Objectives: To examine the trajectories of physical activity from preretirement to postretirement and to further clarify whether the changes in physical activity are associated with changes in body weight.
Setting: French national gas and electricity company (GAZEL cohort).
Participants: From the original sample of 20 625 employees, only those retiring between 2001 and 2008 on a statutory basis were selected for the analyses (analysis 1: n=2711, 63% men; analysis 2: n=3812, 75% men). Persons with data on at least one preretirement and postretirement measurement of the outcome were selected.
Primary and secondary outcome measures: All outcome data were gathered by questionnaires. In analysis 1, the annual prevalence of higher physical activity (walking ≥5 km/week) 4 years before and after retirement was analysed. In analysis 2, changes in leisure-time sport activities (engagement, frequency and manner) from preretirement to postretirement were analysed with simultaneous changes in body weight (kilogram).

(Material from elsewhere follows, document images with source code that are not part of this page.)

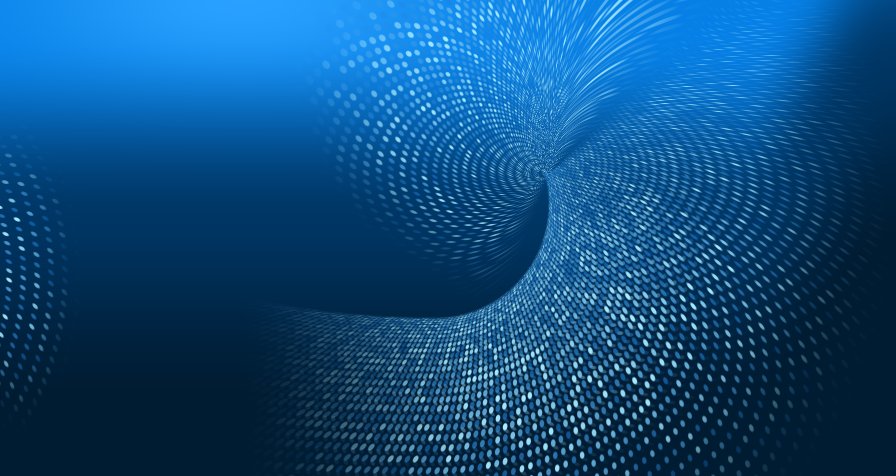
A Shadertoy shader for this background:

```glsl
#define AZURE vec3(0.02, 0.50, 0.90)
#define OCEAN vec3(0.00, 0.22, 0.41)
#define NIGHT vec3(0.00, 0.11, 0.20)
#define DOT_BLUE vec3(0.10, 0.50, 0.86)
#define DOT_PALE vec3(0.66, 0.92, 1.00)
#define RING_CENTER vec2(0.914, 0.571)
#define RING_RADIUS 0.238
#define PINCH vec2(1.155, 0.637)
#define SIDE_CENTER vec2(-0.466, 0.424)
#define FAN_GRID vec2(30.0, 20.0)
#define RING_GRID vec2(46.0, 31.0)

// Falling counterpart of smoothstep
float fade(float nearEdge, float farEdge, float v) {
    return 1.0 - smoothstep(nearEdge, farEdge, v);
}

float hash(vec2 cell) {
    return fract(sin(dot(cell, vec2(12.99, 78.23))) * 4375.85);
}

// Lays one dot per grid cell over the colour, each with its own tint
vec3 paintDots(vec3 col, vec2 grid, float size, float alpha) {
    float blur = clamp(0.5 * length(fwidth(grid)), 0.03, 0.5);
    float dist = length(fract(grid) - 0.5);
    float cover = fade(size - blur, size + blur, dist);
    float tint = hash(floor(grid));
    vec3 ink = mix(DOT_BLUE, DOT_PALE, tint);
    return mix(col, ink, cover * clamp(alpha, 0.0, 1.0) * (0.55 + 0.45 * tint));
}

// Sky-to-deep gradient with a light at the top left
vec3 backdrop(vec2 p) {
    float depth = 1.0 - p.y + 0.33 * smoothstep(1.55, 1.88, p.x);
    vec3 col = mix(AZURE, OCEAN, smoothstep(0.08, 0.45, depth));
    col = mix(col, NIGHT, smoothstep(0.38, 0.85, depth));
    vec2 lamp = (p - vec2(0.51, 1.0)) / vec2(0.45, 0.17);
    return col + vec3(0.14, 0.13, 0.10) * exp(-dot(lamp, lamp));
}

// Circles that leave the pinch point and sweep up and left
vec3 paintFan(vec3 col, vec2 p) {
    vec2 q = p - PINCH;
    float dist = max(length(q), 0.001);
    float theta = atan(q.y, -q.x);
    float strand = atan(-0.54 * q.x / (dist * dist));
    float along = theta - 0.5 * log(dist);
    float reach = mix(0.32, 0.66, smoothstep(-0.9, 0.9, theta));
    float alpha = fade(0.5 * reach, reach, dist)
                * smoothstep(-1.25, -0.75, theta) * fade(2.0, 2.4, theta);
    float size = mix(0.22, 0.32, smoothstep(-0.6, 0.9, theta));
    return paintDots(col, FAN_GRID * vec2(strand, along), size, alpha);
}

// Curved tube around the dark hollow, drawn as two crossing layers
vec3 paintRing(vec3 col, vec2 p) {
    vec2 q = p - RING_CENTER;
    vec2 toPinch = p - PINCH;
    float rim = length(vec2(q.x < 0.0 ? 0.35 * q.x : q.x, q.y)) - RING_RADIUS;
    float phi = atan(q.y, q.x);
    float spread = mix(0.12, 1.0, fade(-0.7, 0.6, phi));
    float t = sqrt(max(rim, 0.0) / spread);

    float mask = smoothstep(-0.002, 0.006, rim) * fade(0.35, 0.74, rim)
               * fade(0.5, 0.85, atan(toPinch.y, toPinch.x))
               * smoothstep(0.5, 1.05, p.x);
    float body = fade(0.10, 0.55, rim) * fade(-0.3, 0.5, phi);
    float size = mix(0.20, 0.37, body);

    // Soft light along the inner rim
    float glow = exp(-rim * 11.0) * exp(-2.2 * length(toPinch));
    col = mix(col, DOT_BLUE, 0.42 * mask * clamp(glow, 0.0, 1.0));

    for (int i = 0; i < 2; i++) {
        float front = float(i);
        float swirl = mix(-0.9, 0.6, front);
        vec2 grid = RING_GRID * vec2(t, phi + swirl * t) + 0.4 * front;
        float strength = mix(0.5 * fade(0.15, 0.5, rim), 1.0, front);
        col = paintDots(col, grid, size * mix(0.8, 1.0, front), mask * strength);
    }
    return col;
}

// Arc strands entering from the left side
vec3 paintSide(vec3 col, vec2 p) {
    vec2 q = p - SIDE_CENTER;
    float radius = length(q);
    float phi = atan(q.y, q.x);
    float alpha = fade(0.52, 0.64, radius) * fade(0.25, 0.62, abs(phi));
    return paintDots(col, vec2(34.0 * radius, 25.0 * (phi + radius)), 0.2, alpha);
}

void mainImage(out vec4 fragColor, in vec2 fragCoord) {
    vec2 p = fragCoord / iResolution.y;
    vec3 col = backdrop(p);
    col = paintSide(col, p);
    col = paintFan(col, p);
    col = paintRing(col, p);
    fragColor = vec4(clamp(col, 0.0, 1.0), 1.0);
}
```
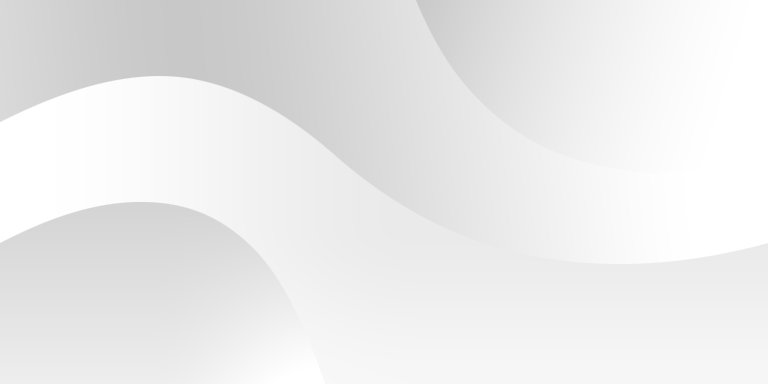
Write a WebGL 2 fragment shader that draws this background.

```glsl
#version 300 es
precision highp float;

uniform vec2 u_resolution;
out vec4 fragColor;

// Each knot holds position, value and slope
const vec3 MAIN_WAVE[5] = vec3[5](
    vec3(0.0, 0.682, 0.5), vec3(0.417, 0.802, 0.0), vec3(0.872, 0.596, -0.88),
    vec3(1.615, 0.3125, 0.0), vec3(2.0, 0.367, 0.27));
const vec3 LOWER_HILL[5] = vec3[5](
    vec3(0.0, 0.367, 0.52), vec3(0.365, 0.474, 0.0), vec3(0.651, 0.362, -0.95),
    vec3(0.846, 0.0, -3.0), vec3(1.0, -0.46, -3.0));
const vec3 UPPER_BOWL[5] = vec3[5](
    vec3(0.9, 1.439, -2.4), vec3(1.083, 1.0, -2.4), vec3(1.25, 0.737, -1.0),
    vec3(1.62, 0.557, -0.18), vec3(2.0, 0.61, 0.35));
const vec3 SILVER_TONE[5] = vec3[5](
    vec3(0.0, 0.855, -0.14), vec3(0.52, 0.785, 0.0), vec3(0.87, 0.83, 0.2),
    vec3(1.33, 0.925, 0.19), vec3(1.85, 1.0, 0.0));

// Cubic segment between two knots
float hermite(vec3 a, vec3 b, float x) {
    float span = b.x - a.x;
    float t = (x - a.x) / span;
    float u = 1.0 - t;
    float ends = mix(a.y, b.y, t * t * (3.0 - 2.0 * t));
    return ends + span * t * u * (a.z * u - b.z * t);
}

// Smooth curve through the knots, straight beyond both ends
float spline(vec3 knots[5], float x) {
    float value = knots[0].y + knots[0].z * (x - knots[0].x);
    for (int i = 0; i < 4; i++) {
        if (x >= knots[i].x) value = hermite(knots[i], knots[i + 1], x);
    }
    vec3 last = knots[4];
    return x > last.x ? last.y + last.z * (x - last.x) : value;
}

// Antialiased coverage of the area above a curve
float above(vec3 knots[5], vec2 p) {
    float d = p.y - spline(knots, p.x);
    return clamp(d / max(fwidth(d), 1e-5) + 0.5, 0.0, 1.0);
}

// White ribbon turning to pale grey on the right
float ribbonTone(vec2 p) {
    float pale = mix(0.967, 0.917, smoothstep(-0.02, 0.42, p.y));
    return mix(1.0, pale, smoothstep(0.05, 1.1, p.x));
}

// Silver sheet, darkest over the crest of the wave
float silverTone(vec2 p) {
    return spline(SILVER_TONE, p.x + 0.1 * (p.y - 0.5));
}

// Hill fading downward, with a bright lower right corner
float hillTone(vec2 p) {
    float depth = 0.474 - p.y;
    float glow = smoothstep(0.4, 0.85, p.x) * clamp(depth / 0.474, 0.0, 1.0);
    return 0.828 + 0.22 * depth + 0.085 * glow;
}

// Bowl shaded from its upper left corner
float bowlTone(vec2 p) {
    float along = dot(p - vec2(1.083, 1.0), vec2(1.0, -0.3)) / 0.911;
    return 1.0 - 0.215 * pow(clamp(1.0 - along, 0.0, 1.0), 1.5);
}

void main() {
    vec2 p = gl_FragCoord.xy / u_resolution.y;

    // Layers from back to front
    float tone = ribbonTone(p);
    tone = mix(hillTone(p), tone, above(LOWER_HILL, p));
    tone = mix(tone, silverTone(p), above(MAIN_WAVE, p));
    tone = mix(tone, bowlTone(p), above(UPPER_BOWL, p));

    fragColor = vec4(vec3(clamp(tone, 0.0, 1.0)), 1.0);
}
```
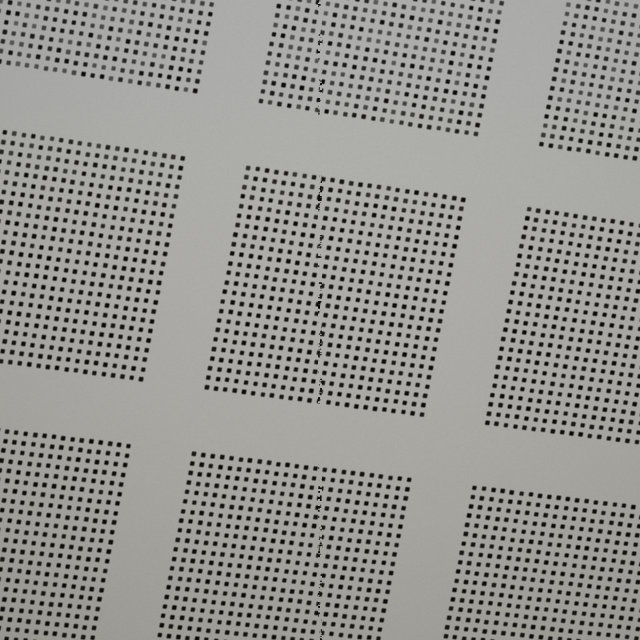
This texture is drawn by a Shadertoy shader. Its source:

```glsl
// Tilted grey sheet with square panels of 24 by 24 soft punched holes and a faint vertical seam.

float hash(vec2 p) {
    vec3 q = fract(p.xyx * vec3(0.1031, 0.1030, 0.0973));
    q += dot(q, q.yzx + 33.33);
    return fract((q.x + q.y) * q.z);
}

// Canvas position to hole coordinates: x runs right, y runs down, one unit per hole.
vec2 holeCoords(vec2 uv) {
    vec2 p = vec2(uv.x, 1.0 - uv.y) - vec2(0.388, 0.2624);
    vec2 c = vec2(0.0);
    // The rows converge slightly, so refine the inverse a few times.
    for (int k = 0; k < 5; k++) {
        c.x = (p.x + 0.002826 * c.y) / 0.01461;
        c.y = (p.y - 0.002148 * c.x) / (0.014896 - 0.00001276 * c.x);
    }
    return c;
}

// Darkness of the hole at a position, zero in the plain bands.
float holeInk(vec2 uv) {
    vec2 cell = holeCoords(uv);
    vec2 id = floor(cell + 0.5);
    vec2 inPanel = step(mod(id, 30.0), vec2(23.5));

    // Each hole is slightly shifted and resized.
    vec2 jitter = vec2(hash(id + 7.0), hash(id + 91.0)) - 0.5;
    vec2 q = abs(cell - id - 0.07 * jitter);
    float size = 0.1 + 0.025 * (hash(id + 43.0) - 0.5);
    float d = length(max(q - size, 0.0));

    float pixel = 1.0 / (0.0147 * min(iResolution.x, iResolution.y));
    float blur = max(0.125, 0.8 * pixel);
    float ink = 1.0 - smoothstep(0.125 - blur, 0.125 + blur, d);

    // Holes grow paler and more uneven toward the top.
    float fade = mix(0.1, 0.5, smoothstep(0.5, 1.0, uv.y));
    return ink * inPanel.x * inPanel.y * (1.0 - fade * hash(id + 17.0));
}

void mainImage(out vec4 fragColor, in vec2 fragCoord) {
    vec2 uv = fragCoord / iResolution.xy;

    // Seam: short slices of the holes are displaced along the centre line.
    float seam = 1.0 - smoothstep(0.002, 0.0035, abs(uv.x - 0.5));
    vec2 slice = floor(uv * vec2(400.0, 300.0));
    vec2 shift = vec2(hash(slice), hash(slice + 57.0)) - 0.5;
    float ink = holeInk(uv + seam * shift * vec2(0.004, 0.009));

    // Sheet: cooler and lighter at the top, dimmer toward the corners.
    vec3 sheet = mix(vec3(0.655, 0.647, 0.622), vec3(0.695, 0.698, 0.69), uv.y);
    vec2 fromCentre = uv - vec2(0.55, 0.55);
    sheet -= 0.1 * dot(fromCentre, fromCentre);
    sheet += 0.012 * (hash(floor(uv * 512.0)) - 0.5);

    fragColor = vec4(mix(sheet, vec3(0.04, 0.035, 0.025), ink), 1.0);
}
```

Results: In analysis 1 (n=2711), prevalence estimates for 4 years before and 4 years after retirement showed that higher leisure-time physical activity (walking at least 5 km/week) increased by 36% in men and 61% in women during the transition to retirement. This increase was also observed among people at a higher risk of physical inactivity, such as smokers and those with elevated depressive symptoms. In a separate sample (analysis 2, n=3812), change in weight as a function of preretirement and postretirement physical activity was analysed. Weight gain preretirement to postretirement was 0.85 (95% CI 0.48 to 1.21) to 1.35 (0.79 to 1.90) kg greater among physically inactive persons (decrease in activity or inactive) compared with those physically active (p<0.001).
Conclusions: Retirement transition may be associated with beneficial changes in lifestyle and may thus be a good starting point to preventive interventions in various groups of individuals in order to maintain long-term changes.